Glossary of Wine Terms
TABLE WINE — Wines of between seven percent and fourteen percent alcohol, generally intended to be consumed with food.
TANNIN — A group of organic compounds found in the bark, roots, stems and seeds of many plants which gives wine astringency, structure and flavor, and which assists in the aging process. The source of the “puckeriness” of many young red wines.
TART — Describes a wine high in acid content. A sharp-and-sour taste description used with both positive and negative connotations.
TARTARIC ACID — The primary acid in wine which forms crystals of potassium bitartrate, harmless flakes or deposits frequently found in bottled wine.
TEINTURIER — Highly-pigmented grapes often used to deepen the color of red wines.
TERROIR — the complete natural environment in which a particular wine is produced, including factors such as the soil (type and drainage), topography (including orientation to the sun), and climate.
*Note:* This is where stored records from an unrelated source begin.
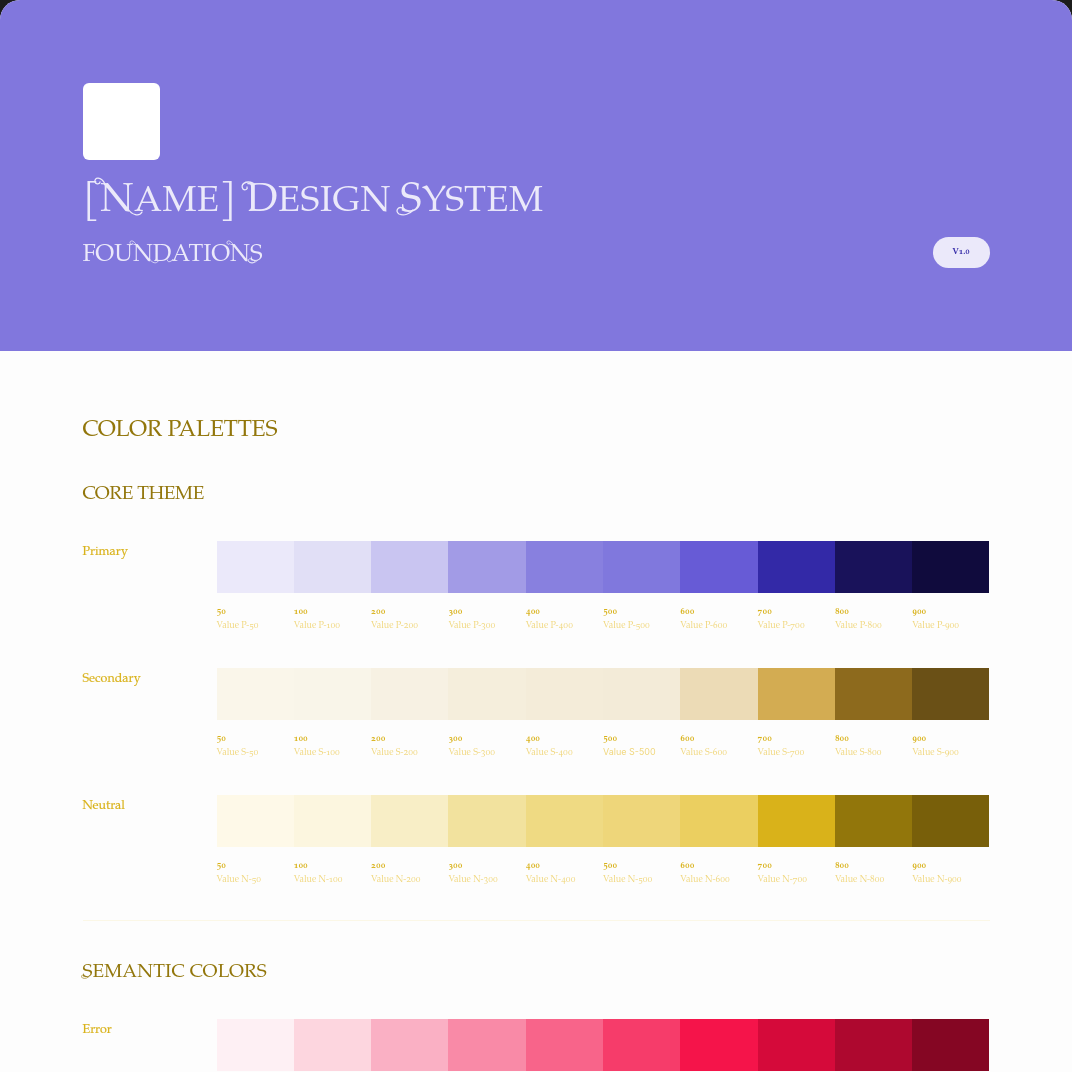
<!DOCTYPE html>
<html lang="en">
<head>
<meta charset="utf-8">
<title>Design System Foundations</title>
<style>
:root {
  --backdrop: #1c1c1c;
  --page: #fdfdfd;
  --brand: #8177dd;
  --brand-tint: #ebe9fa;
  --brand-ink: #3329a7;
  --heading: #92760b;
  --label: #d9b21a;
  --value: #f0d67a;
  --rule: #fbf7e6;
  --gutter: 82.5px;
  --display: "TeX Gyre Pagella", "Noto Serif", serif;
}
* { box-sizing: border-box; margin: 0; padding: 0; }
html, body { width: 1072px; height: 1072px; overflow: hidden; }
body { background: var(--backdrop); font-family: var(--display); }
.sheet { width: 1072px; height: 1072px; overflow: hidden; background: var(--page); border-radius: 20px 20px 0 0; }

/* Text rows sit on a strut so every baseline lands on the grid */
.line { display: flex; align-items: baseline; line-height: 1; white-space: nowrap; height: var(--row); }
.line::before { content: ""; width: 0; height: var(--base); }

.flourish { display: inline-block; width: 1px; height: 1px; margin-right: -1px; overflow: visible; fill: none; stroke: currentColor; stroke-width: 1.3; stroke-linecap: round; }
.symbols { position: absolute; width: 0; height: 0; }

.cover { height: 350.5px; padding: var(--gutter) var(--gutter) 0; background: var(--brand); color: var(--brand-tint); }
.logo { width: 77px; height: 77px; border-radius: 6px; background: #fff; }
.title { --row: 60.5px; --base: 51.5px; font-size: 36px; font-weight: 400; letter-spacing: .5px; }
.title .cap { font-size: 40px; }
.cover-foot { display: flex; justify-content: space-between; align-items: flex-start; }
.subtitle { --row: 50px; --base: 40.5px; font-size: 24px; font-weight: 400; }
.version { display: flex; align-items: center; justify-content: center; width: 57px; height: 31px; margin-top: 16.5px; border-radius: 16px; background: var(--brand-tint); color: var(--brand-ink); font-size: 8.5px; font-weight: 700; font-variant-numeric: oldstyle-nums; }

.content { padding: 0 var(--gutter); }
h2, h3 { font-weight: 400; color: var(--heading); text-transform: uppercase; }
h2 { --row: 95.5px; --base: 85.5px; font-size: 23px; letter-spacing: -.2px; }
h3 { font-size: 19px; }
.core h3 { --row: 95px; --base: 52.5px; letter-spacing: -.4px; }
.semantic h3 { --row: 98px; --base: 56px; letter-spacing: .1px; }
.core { height: 475px; border-bottom: 1px solid var(--rule); }

.palette { display: flex; height: 127px; }
.palette h4 { --row: 20px; --base: 14px; width: 134px; color: var(--label); font-size: 12.5px; font-weight: 400; -webkit-text-stroke: .2px; }
.scale { display: flex; flex: 1; list-style: none; font-size: 9px; font-variant-numeric: oldstyle-nums; }
.scale li { flex: 1 1 0; min-width: 0; }
.chip { height: 51.5px; margin-bottom: 10.5px; }
.step, .code { --row: 14px; --base: 11px; }
.step { color: var(--label); font-weight: 700; }
.code { color: var(--value); }
.code.sans { font-family: Inter, sans-serif; }

.primary { --t1: #ebe9fa; --t2: #e1dff6; --t3: #c9c5f1; --t4: #a29be6; --t5: #8880df; --t6: #8078dd; --t7: #675bd6; --t8: #3329a7; --t9: #19125a; --t10: #100b3d; }
.secondary { --t1: #faf6ea; --t2: #f9f5e9; --t3: #f7f1e3; --t4: #f5eedc; --t5: #f4ecd9; --t6: #f3ebd8; --t7: #ecdbb6; --t8: #d3ac52; --t9: #8d6a1d; --t10: #6a5016; }
.neutral { --t1: #fef9e8; --t2: #fcf6df; --t3: #f8eec6; --t4: #f2e29e; --t5: #efda83; --t6: #eed67a; --t7: #ebcf60; --t8: #d9b21a; --t9: #92760b; --t10: #785f0a; }
.error { --t1: #fef0f4; --t2: #fdd6df; --t3: #fab0c4; --t4: #f98aa7; --t5: #f8648a; --t6: #f63c6a; --t7: #f5144a; --t8: #d50a3a; --t9: #ae082f; --t10: #850623; }
li:nth-child(1) .chip { background: var(--t1); }
li:nth-child(2) .chip { background: var(--t2); }
li:nth-child(3) .chip { background: var(--t3); }
li:nth-child(4) .chip { background: var(--t4); }
li:nth-child(5) .chip { background: var(--t5); }
li:nth-child(6) .chip { background: var(--t6); }
li:nth-child(7) .chip { background: var(--t7); }
li:nth-child(8) .chip { background: var(--t8); }
li:nth-child(9) .chip { background: var(--t9); }
li:nth-child(10) .chip { background: var(--t10); }
</style>
</head>
<body>
<svg class="symbols" aria-hidden="true">
  <defs>
    <g id="swash-n">
      <path d="M5 -26C1 -34 -6 -33 -5 -28C-4 -25 0 -26 0 -28"/>
      <path d="M28 -1C32 5 39 7 42 2"/>
    </g>
    <path id="swash-d" d="M6 -27C-2 -30 -7 -25 -4 -21C-2 -19 1 -21 0 -23"/>
    <path id="swash-s" d="M4 -1C-2 -5 -5 1 -1 4C4 6 10 4 13 0"/>
    <path id="swash-a" d="M3 -1C-1 4 -6 3 -5 0"/>
  </defs>
</svg>
<div class="sheet">
  <header class="cover">
    <div class="logo"></div>
    <h1 class="title line"><span><span class="cap">[<svg class="flourish" aria-hidden="true"><use href="#swash-n"/></svg>N</span>AME<span class="cap">]</span> <span class="cap"><svg class="flourish" aria-hidden="true"><use href="#swash-d"/></svg>D</span>ESIGN <span class="cap"><svg class="flourish" aria-hidden="true"><use href="#swash-s"/></svg>S</span>YSTEM</span></h1>
    <div class="cover-foot">
      <p class="subtitle line"><span>FOU<svg class="flourish" aria-hidden="true"><use href="#swash-n" transform="scale(.6)"/></svg>ND<svg class="flourish" aria-hidden="true"><use href="#swash-a" transform="scale(.7)"/></svg>ATIO<svg class="flourish" aria-hidden="true"><use href="#swash-n" transform="scale(.6)"/></svg>N<svg class="flourish" aria-hidden="true"><use href="#swash-s" transform="scale(.6)"/></svg>S</span></p>
      <span class="version">V1.0</span>
    </div>
  </header>
  <main class="content">
    <h2 class="line"><span>Color palettes</span></h2>
    <section class="core">
      <h3 class="line"><span>Core theme</span></h3>
      <div class="palette primary">
        <h4 class="line"><span>Primary</span></h4>
        <ul class="scale">
          <li><div class="chip"></div><p class="step line">50</p><p class="code line">Value P-50</p></li>
          <li><div class="chip"></div><p class="step line">100</p><p class="code line">Value P-100</p></li>
          <li><div class="chip"></div><p class="step line">200</p><p class="code line">Value P-200</p></li>
          <li><div class="chip"></div><p class="step line">300</p><p class="code line">Value P-300</p></li>
          <li><div class="chip"></div><p class="step line">400</p><p class="code line">Value P-400</p></li>
          <li><div class="chip"></div><p class="step line">500</p><p class="code line">Value P-500</p></li>
          <li><div class="chip"></div><p class="step line">600</p><p class="code line">Value P-600</p></li>
          <li><div class="chip"></div><p class="step line">700</p><p class="code line">Value P-700</p></li>
          <li><div class="chip"></div><p class="step line">800</p><p class="code line">Value P-800</p></li>
          <li><div class="chip"></div><p class="step line">900</p><p class="code line">Value P-900</p></li>
        </ul>
      </div>
      <div class="palette secondary">
        <h4 class="line"><span>Secondary</span></h4>
        <ul class="scale">
          <li><div class="chip"></div><p class="step line">50</p><p class="code line">Value S-50</p></li>
          <li><div class="chip"></div><p class="step line">100</p><p class="code line">Value S-100</p></li>
          <li><div class="chip"></div><p class="step line">200</p><p class="code line">Value S-200</p></li>
          <li><div class="chip"></div><p class="step line">300</p><p class="code line">Value S-300</p></li>
          <li><div class="chip"></div><p class="step line">400</p><p class="code line">Value S-400</p></li>
          <li><div class="chip"></div><p class="step line">500</p><p class="code sans line">Value S-500</p></li>
          <li><div class="chip"></div><p class="step line">600</p><p class="code line">Value S-600</p></li>
          <li><div class="chip"></div><p class="step line">700</p><p class="code line">Value S-700</p></li>
          <li><div class="chip"></div><p class="step line">800</p><p class="code line">Value S-800</p></li>
          <li><div class="chip"></div><p class="step line">900</p><p class="code line">Value S-900</p></li>
        </ul>
      </div>
      <div class="palette neutral">
        <h4 class="line"><span>Neutral</span></h4>
        <ul class="scale">
          <li><div class="chip"></div><p class="step line">50</p><p class="code line">Value N-50</p></li>
          <li><div class="chip"></div><p class="step line">100</p><p class="code line">Value N-100</p></li>
          <li><div class="chip"></div><p class="step line">200</p><p class="code line">Value N-200</p></li>
          <li><div class="chip"></div><p class="step line">300</p><p class="code line">Value N-300</p></li>
          <li><div class="chip"></div><p class="step line">400</p><p class="code line">Value N-400</p></li>
          <li><div class="chip"></div><p class="step line">500</p><p class="code line">Value N-500</p></li>
          <li><div class="chip"></div><p class="step line">600</p><p class="code line">Value N-600</p></li>
          <li><div class="chip"></div><p class="step line">700</p><p class="code line">Value N-700</p></li>
          <li><div class="chip"></div><p class="step line">800</p><p class="code line">Value N-800</p></li>
          <li><div class="chip"></div><p class="step line">900</p><p class="code line">Value N-900</p></li>
        </ul>
      </div>
    </section>
    <section class="semantic">
      <h3 class="line"><span><svg class="flourish" aria-hidden="true"><use href="#swash-s" transform="scale(.5)"/></svg>Semantic colors</span></h3>
      <div class="palette error">
        <h4 class="line"><span>Error</span></h4>
        <ul class="scale">
          <li><div class="chip"></div></li>
          <li><div class="chip"></div></li>
          <li><div class="chip"></div></li>
          <li><div class="chip"></div></li>
          <li><div class="chip"></div></li>
          <li><div class="chip"></div></li>
          <li><div class="chip"></div></li>
          <li><div class="chip"></div></li>
          <li><div class="chip"></div></li>
          <li><div class="chip"></div></li>
        </ul>
      </div>
    </section>
  </main>
</div>
</body>
</html>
THICK — Describes highly-concentrated wines often high in tannins and with low acidity.
TOASTY — Describes smells and flavors derived from dead yeast cells and sediments the wine has been in contact with, but primarily associated with the oakbarrel in which the wine is aged. Often an attractive flavor component in white wine.
2,4,6-TRICHLOROANISOLE — 2,4,6-Trichloroanisole is a compound responsible for the corkiness in wine. TCA contamination can be caused by cork stoppers, barrels and even the wood within the cellar. Most general consumers have difficulty tasting the musty off-flavor caused by the presence of TCA. However, while you may not be able to taste or smell it, even a very small amount of TCA disturbs the aromas and flavors of fruit of a wine.